Task item >> Report back every line in the data that includes the string "medal".

Stored dataset items

*** Begin section ***

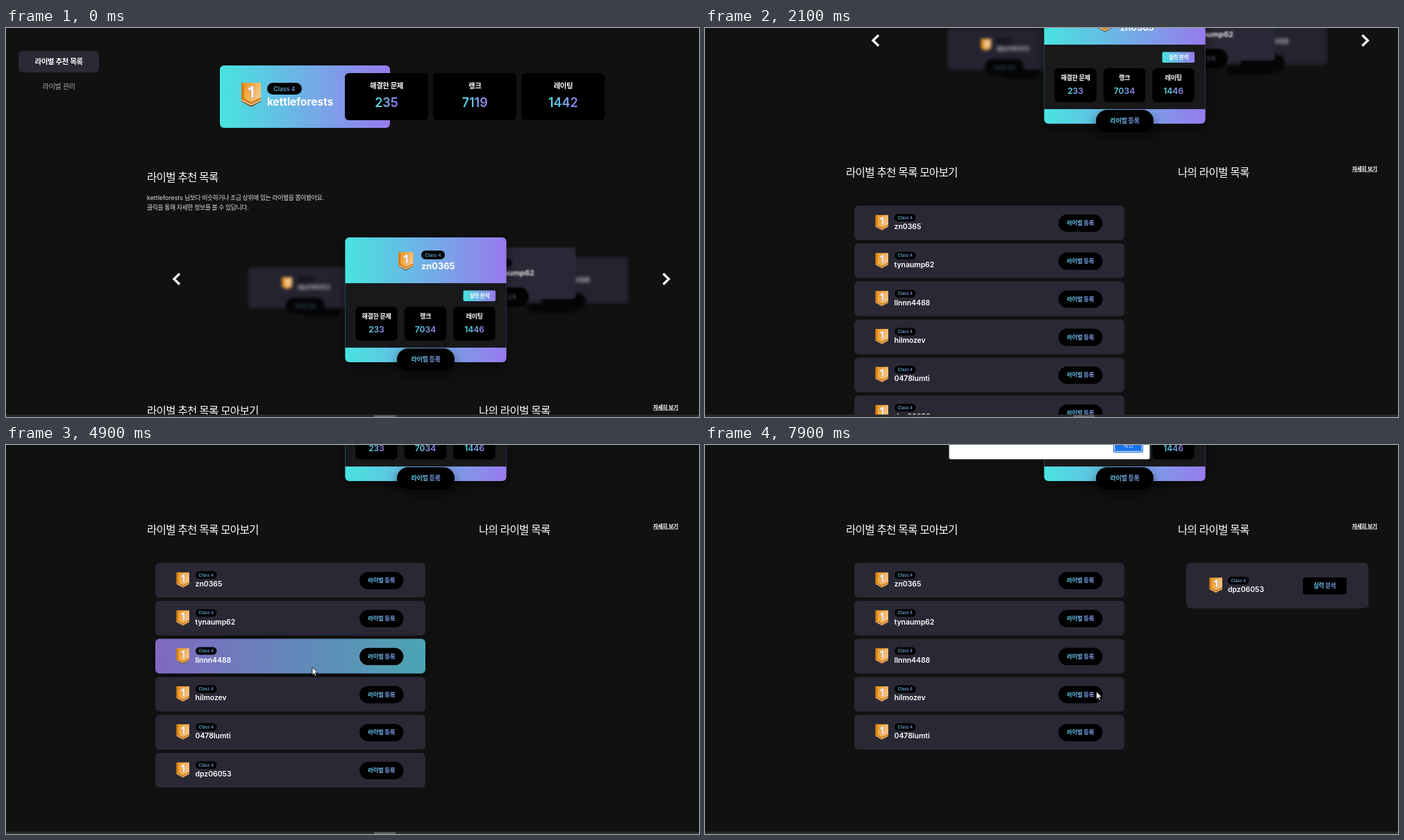
An HTML page for the animation above (8000 ms loop, 998x561 px).

```html
<!DOCTYPE html>
<html lang="ko">
<head>
<meta charset="utf-8">
<title>라이벌 추천 목록</title>
<style>
  html, body { margin: 0; height: 100%; overflow: hidden; background: #111; }
  svg { display: block; width: 100vw; height: 100vh; }
  text { fill: #fff; white-space: pre; }
  .ko { font-family: "Noto Sans CJK KR", "Noto Sans CJK JP", sans-serif; letter-spacing: -.047em; }
  .en { font-family: Inter, sans-serif; letter-spacing: 0; }
  .soft { filter: blur(2px); }
  .raised { filter: drop-shadow(0 6px 8px rgba(0,0,0,.5)); }
</style>
</head>
<body>
<svg viewBox="0 0 998 561">
  <defs>
    <linearGradient id="brand"><stop stop-color="#48e4df"/><stop offset="1" stop-color="#987aed"/></linearGradient>
    <linearGradient id="brandWide" x1="-.5" x2="1.5"><stop stop-color="#48e4df"/><stop offset="1" stop-color="#987aed"/></linearGradient>
    <linearGradient id="litRow"><stop stop-color="#7f69c0"/><stop offset="1" stop-color="#4ba4b4"/></linearGradient>
    <linearGradient id="gold" y2=".5"><stop stop-color="#e8921c"/><stop offset=".45" stop-color="#f5aa3c"/><stop offset="1" stop-color="#fbc68c"/></linearGradient>
    <g id="medal">
      <path d="M1 3H29V28L15 36 1 28Z" fill="#7a4a22"/>
      <path d="M1 1H29V25L15 32 1 25Z" fill="url(#gold)"/>
      <path d="M1 1 5 4V24L15 29 29 22V25L15 32 1 25Z" fill="#d27f16"/>
      <path d="M1 26 15 33 29 26" fill="none" stroke="#f7d9ae" stroke-width="1.4"/>
      <path d="M10 9 16 5H19V23H14.5V11L11 13Z" fill="#f1edf0" stroke="#b58a5c" stroke-width=".7"/>
    </g>
  </defs>
  <rect width="998" height="561" fill="#111"/>
  <g id="page"></g>
  <rect y="557.5" width="998" height="3.5" fill="#2a2a2a"/>
  <rect id="thumb" x="530" y="558.5" width="31" height="2.5" fill="#626262"/>
  <g id="dialog"></g>
  <path id="arrow" d="M0 0V11.2L2.6 8.8 4.4 12.8 6.2 12 4.5 8.1H8Z" fill="#fff" stroke="#000" stroke-width=".8"/>
  <path id="hand" d="M-1.2 1Q0-.8 1.2 1V5.2L5.4 6.2Q6.4 6.6 6.2 8L5.2 11.5V14H-2V12L-5 8Q-5 6.4-3.4 6.8L-1.2 8.6Z" fill="#fff" stroke="#000" stroke-width=".8"/>
</svg>
<script>
const LOOP = 8000, STEP = 100;
const ROW_TOP = 600, ROW_PITCH = 54.8;
const me = 'kettleforests';
const rivals = ['zn0365', 'tynaump62', 'llnnn4488', 'hilmozev', '0478lumti', 'dpz06053'];
const $ = id => document.getElementById(id);

// Drawing helpers
const rect = (x, y, w, h, r, fill, extra = '') =>
  `<rect x="${x}" y="${y}" width="${w}" height="${h}" rx="${r}" fill="${fill}" ${extra}/>`;
const text = (lang, str, x, y, size, { weight = 600, anchor = 'start', fill = '#fff', extra = '' } = {}) =>
  `<text class="${lang}" x="${x}" y="${y}" font-size="${size}" font-weight="${weight}" text-anchor="${anchor}" style="fill:${fill}" ${extra}>${str}</text>`;
const ko = (...args) => text('ko', ...args);
const en = (...args) => text('en', ...args);
const mid = { anchor: 'middle' };
const tinted = { anchor: 'middle', fill: 'url(#brandWide)' };
const medal = (x, y, scale) => `<use href="#medal" transform="translate(${x} ${y}) scale(${scale})"/>`;
const badge = (x, y, w, h, size) =>
  rect(x, y, w, h, h / 2, '#000') +
  en('Class 4', x + w / 2, y + h / 2 + size * .36, size, { ...tinted, weight: 500 });

const labels = ['해결한 문제', '랭크', '레이팅'];
const stats = (values, x, y, w, h, pitch, labelY, labelSize, valueY, valueSize) =>
  values.map((value, i) => {
    const left = x + i * pitch, center = left + w / 2;
    return rect(left, y, w, h, 6, '#000') +
      ko(labels[i], center, labelY, labelSize, mid) +
      en(value, center, valueY, valueSize, { anchor: 'middle', fill: 'url(#brand)' });
  }).join('');

const sidebar = () =>
  rect(18, 33, 116, 31, 6, '#2b2935') +
  ko('라이벌 추천 목록', 76, 52, 10.5, mid) +
  ko('라이벌 관리', 76, 87.5, 10.2, { anchor: 'middle', weight: 400, fill: '#aaa' });

const header = () =>
  rect(308, 54, 245, 90, 6, 'url(#brand)') +
  medal(338, 78, 1) + badge(376, 79, 50, 17, 8.8) +
  en(me, 376, 112, 15.4, { weight: 700 }) +
  stats(['235', '7119', '1442'], 488, 65, 120, 68, 127.2, 87.3, 10.4, 114, 18);

const intro = () => {
  const style = { weight: 400, fill: '#ddd' };
  return ko('라이벌 추천 목록', 203, 220.5, 15.6, { weight: 500 }) +
    ko(`<tspan class="en">${me}</tspan> 님보다 비슷하거나 조금 상위에 있는 라이벌을 뽑아봤어요.`, 203, 248, 8.9, style) +
    ko('클릭을 통해 자세한 정보를 볼 수 있답니다.', 203, 261.7, 8.9, style);
};

const sideCards = () => `<g class="soft">` +
  rect(425, 398, 56, 19, 9, '#060608') +
  rect(349, 345, 160, 59, 5, '#252330') +
  rect(419, 358, 24, 9, 4, '#17161f') + medal(397, 359, .52) +
  en(rivals[5], 420, 377, 9.4, { fill: '#bbb' }) +
  rect(403, 389, 56, 23, 11, '#040405') +
  ko('라이벌 등록', 431, 404, 6.5, { anchor: 'middle', fill: '#2b4754' }) +
  rect(750, 391, 70, 20, 10, '#050506') +
  rect(700, 330, 196, 67, 5, '#252330') +
  en(rivals[2], 841, 367, 10, { anchor: 'end', fill: '#bbb' }) +
  rect(771, 382, 64, 25, 12, '#050506') + `</g>` +
  `<g style="filter:blur(1.2px)">` +
  rect(660, 316.5, 160.5, 74.5, 5, '#2a2836') +
  rect(703, 333, 26, 12, 6, '#0c0c10') +
  en(rivals[1], 761, 357, 11, { anchor: 'end', weight: 700, fill: '#ddd' }) +
  rect(683, 374, 70, 28, 14, '#030304') +
  ko('라이벌 등록', 735, 391, 7.5, { anchor: 'end', fill: '#3a4250' }) + `</g>`;

const chevron = (x, dir) =>
  `<path d="M${x + 4 * dir} 354.2L${x - 4 * dir} 362 ${x + 4 * dir} 369.8" fill="none" stroke="#f4f4f4" stroke-width="3.4"/>`;

const mainCard = () => `<g class="raised">` +
  rect(488.4, 302, 232.2, 180, 6, 'url(#brand)') +
  rect(488.4, 368, 232.2, 93, 0, '#19191c') + `</g>` +
  medal(564.5, 322.5, .76) + badge(598, 321, 34, 12.6, 6.5) +
  en(rivals[0], 598, 347.5, 12.8, { weight: 700 }) +
  rect(658.5, 378.5, 46.5, 15.5, 2, 'url(#brand)') +
  ko('실력 분석', 681.8, 389, 7.7, { anchor: 'middle', weight: 700 }) +
  stats(['233', '7034', '1446'], 503.3, 402, 60.4, 49, 70.5, 419.3, 9.1, 438.8, 12) +
  rect(563, 462, 83, 32, 16, '#000', 'class="raised"') +
  ko('라이벌 등록', 604.5, 481.3, 9.1, tinted);

const lists = () =>
  ko('라이벌 추천 목록 모아보기', 203, 557.5, 15.6, { weight: 500 }) +
  ko('나의 라이벌 목록', 681, 557.5, 15.6, { weight: 500 }) +
  ko('자세히 보기', 932, 549.7, 7.8, { weight: 700, extra: 'text-decoration="underline"' }) +
  rivals.map((name, i) => `<g id="row${i}" transform="translate(0 ${ROW_TOP + i * ROW_PITCH})">` +
    rect(215, 0, 389, 50, 6, '#2a2834') +
    rect(215, 0, 389, 50, 6, 'url(#litRow)', 'class="lit raised"') +
    medal(245, 13, .65) + badge(273, 12, 30.5, 11, 6.1) +
    en(name, 272.6, 34, 10.4) +
    rect(509, 13, 63.5, 25, 12.5, '#000') +
    rect(508.7, 12.7, 64, 25.6, 12.8, 'none', 'class="ring" stroke="#fff" stroke-width=".9"') +
    `<g class="label">${ko('라이벌 등록', 540.6, 28.3, 8.5, tinted)}</g></g>`).join('') +
  `<g id="myRival">` +
    rect(693, 600, 262.5, 65.5, 6, '#2a2834') +
    medal(726, 620.5, .65) + badge(753, 620, 30.5, 11, 6.1) +
    en(rivals[5], 753, 642, 10.4) +
    rect(861, 621, 63, 24.5, 4, '#000') +
    ko('실력 분석', 892.3, 636.3, 8.6, tinted) + `</g>`;

$('page').innerHTML = sidebar() + header() + intro() + sideCards() +
  chevron(246, 1) + chevron(950.5, -1) + mainCard() + lists();

$('dialog').innerHTML =
  rect(351.5, -20, 289, 40.5, 2.5, '#fff') +
  rect(588, -14, 43, 25, 3, '#1a73e8') +
  rect(589.7, -14, 39.6, 23.3, 2, '#1a73e8', 'stroke="#fff" stroke-width="1"') +
  ko('확인', 609.5, 3, 8, { anchor: 'middle', weight: 500 });

// Timelines: [time, ...values]
const scrollPath = [[1000, 0], [1100, 40], [1200, 125], [1300, 172], [1400, 172], [1500, 193],
  [1600, 234], [1800, 290], [2000, 336], [2100, 344], [4300, 344], [4400, 362], [4500, 402], [4700, 430]];
const cursorPath = [[2500, 620, 58], [2700, 618, 190], [2800, 600, 262], [3000, 588, 297], [3500, 588, 297],
  [3600, 583, 302.5], [3700, 580, 316], [4200, 560, 350], [4500, 560, 350], [4900, 441, 320.5],
  [5100, 440, 340], [5200, 442, 370], [5300, 442, 370], [5400, 446, 395], [5600, 450, 422],
  [5700, 450, 422], [5800, 455.3, 459], [6200, 480, 482], [6600, 538, 465], [6700, 542, 462],
  [7600, 542, 462], [7700, 559, 442], [7800, 559, 442], [7900, 563.5, 355.5]];
const hovers = [[0, -1], [2800, 0], [3600, -1], [3700, 1], [4500, -1], [4900, 2],
  [5100, 3], [5400, 4], [5800, 5], [7300, -1]];

function sample(path, t) {
  const next = path.findIndex(key => key[0] > t);
  if (next < 0) return path.at(-1).slice(1);
  if (next === 0) return path[0].slice(1);
  const a = path[next - 1], b = path[next], k = (t - a[0]) / (b[0] - a[0]);
  return a.slice(1).map((v, i) => v + (b[i + 1] - v) * k);
}

const show = (el, opacity) => { el.style.opacity = opacity; };

function draw(t) {
  const [scroll] = sample(scrollPath, t);
  $('page').setAttribute('transform', `translate(0 ${-scroll})`);

  const current = hovers.findLastIndex(([start]) => start <= t);
  const [since, active] = hovers[current];
  const previous = current ? hovers[current - 1][1] : -1;
  const fade = Math.min(1, (t - since + 40) / 300);
  const swapped = t >= 7300;
  rivals.forEach((_, i) => {
    const row = $('row' + i);
    show(row.querySelector('.lit'), +(i === active));
    show(row.querySelector('.ring'), i === active ? fade : i === previous ? 1 - fade : 0);
    show(row.querySelector('.label'), i === 5 && t >= 6700 ? .6 : 1);
  });
  show($('row5'), +!swapped);
  show($('myRival'), +swapped);
  show($('thumb'), +!swapped);
  show($('dialog'), +(t >= 7200));

  const [x, y] = sample(cursorPath, t);
  const pointing = t >= 6600 && t < 7700;
  for (const id of ['arrow', 'hand']) $(id).setAttribute('transform', `translate(${x} ${y})`);
  show($('arrow'), +(t >= 2500 && !pointing));
  show($('hand'), +pointing);
}

const origin = performance.now();
function tick() {
  const t = (performance.now() - origin) % LOOP;
  draw(Math.floor(t / STEP) * STEP);
  requestAnimationFrame(tick);
}
tick();
</script>
</body>
</html>
```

*** End section ***

Exercise solution >>
    <g id="medal">
const medal = (x, y, scale) => `<use href="#medal" transform="translate(${x} ${y}) scale(${scale})"/>`;
  medal(338, 78, 1) + badge(376, 79, 50, 17, 8.8) +
  rect(419, 358, 24, 9, 4, '#17161f') + medal(397, 359, .52) +
  medal(564.5, 322.5, .76) + badge(598, 321, 34, 12.6, 6.5) +
    medal(245, 13, .65) + badge(273, 12, 30.5, 11, 6.1) +
    medal(726, 620.5, .65) + badge(753, 620, 30.5, 11, 6.1) +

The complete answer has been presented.